Task directions: Read the listing below and copy out each line where the word "slope" occurs.

Task material:
============

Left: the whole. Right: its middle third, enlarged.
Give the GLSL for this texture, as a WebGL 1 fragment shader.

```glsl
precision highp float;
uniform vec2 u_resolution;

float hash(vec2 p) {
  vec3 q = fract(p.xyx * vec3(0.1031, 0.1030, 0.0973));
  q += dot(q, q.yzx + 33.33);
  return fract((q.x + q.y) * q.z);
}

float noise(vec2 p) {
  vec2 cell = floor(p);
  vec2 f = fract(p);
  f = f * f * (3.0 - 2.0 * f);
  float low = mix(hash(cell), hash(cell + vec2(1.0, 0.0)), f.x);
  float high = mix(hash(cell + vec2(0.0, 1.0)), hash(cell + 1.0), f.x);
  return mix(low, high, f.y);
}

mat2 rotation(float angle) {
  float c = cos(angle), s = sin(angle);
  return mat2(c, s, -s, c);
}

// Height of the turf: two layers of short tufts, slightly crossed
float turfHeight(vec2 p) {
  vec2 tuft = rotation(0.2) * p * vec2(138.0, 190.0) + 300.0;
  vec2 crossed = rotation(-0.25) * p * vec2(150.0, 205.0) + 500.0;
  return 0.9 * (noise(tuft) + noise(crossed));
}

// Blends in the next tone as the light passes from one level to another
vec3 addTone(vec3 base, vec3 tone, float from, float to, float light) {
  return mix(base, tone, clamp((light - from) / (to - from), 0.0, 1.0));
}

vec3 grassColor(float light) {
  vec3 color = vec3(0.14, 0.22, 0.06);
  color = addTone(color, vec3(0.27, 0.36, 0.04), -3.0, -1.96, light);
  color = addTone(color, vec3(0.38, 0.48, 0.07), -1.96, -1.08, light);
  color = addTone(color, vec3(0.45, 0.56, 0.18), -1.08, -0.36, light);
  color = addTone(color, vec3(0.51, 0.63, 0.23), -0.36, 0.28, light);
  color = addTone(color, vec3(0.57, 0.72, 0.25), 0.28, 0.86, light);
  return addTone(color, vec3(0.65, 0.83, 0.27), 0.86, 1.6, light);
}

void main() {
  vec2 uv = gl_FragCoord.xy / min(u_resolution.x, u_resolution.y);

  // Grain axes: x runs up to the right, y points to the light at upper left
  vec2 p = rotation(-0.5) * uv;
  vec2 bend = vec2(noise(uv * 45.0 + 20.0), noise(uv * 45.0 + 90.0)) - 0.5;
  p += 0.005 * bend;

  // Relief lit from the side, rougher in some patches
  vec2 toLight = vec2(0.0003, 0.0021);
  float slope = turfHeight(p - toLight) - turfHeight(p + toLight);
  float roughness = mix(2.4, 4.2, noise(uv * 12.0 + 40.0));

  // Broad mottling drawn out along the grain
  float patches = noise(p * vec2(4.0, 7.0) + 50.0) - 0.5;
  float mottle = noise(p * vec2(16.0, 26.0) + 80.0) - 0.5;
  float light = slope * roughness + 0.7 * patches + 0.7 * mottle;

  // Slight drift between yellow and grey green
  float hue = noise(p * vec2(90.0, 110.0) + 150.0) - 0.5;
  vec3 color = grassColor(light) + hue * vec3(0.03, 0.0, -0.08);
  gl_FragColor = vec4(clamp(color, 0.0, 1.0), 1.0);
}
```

============

Written solution:
  float slope = turfHeight(p - toLight) - turfHeight(p + toLight);
  float light = slope * roughness + 0.7 * patches + 0.7 * mottle;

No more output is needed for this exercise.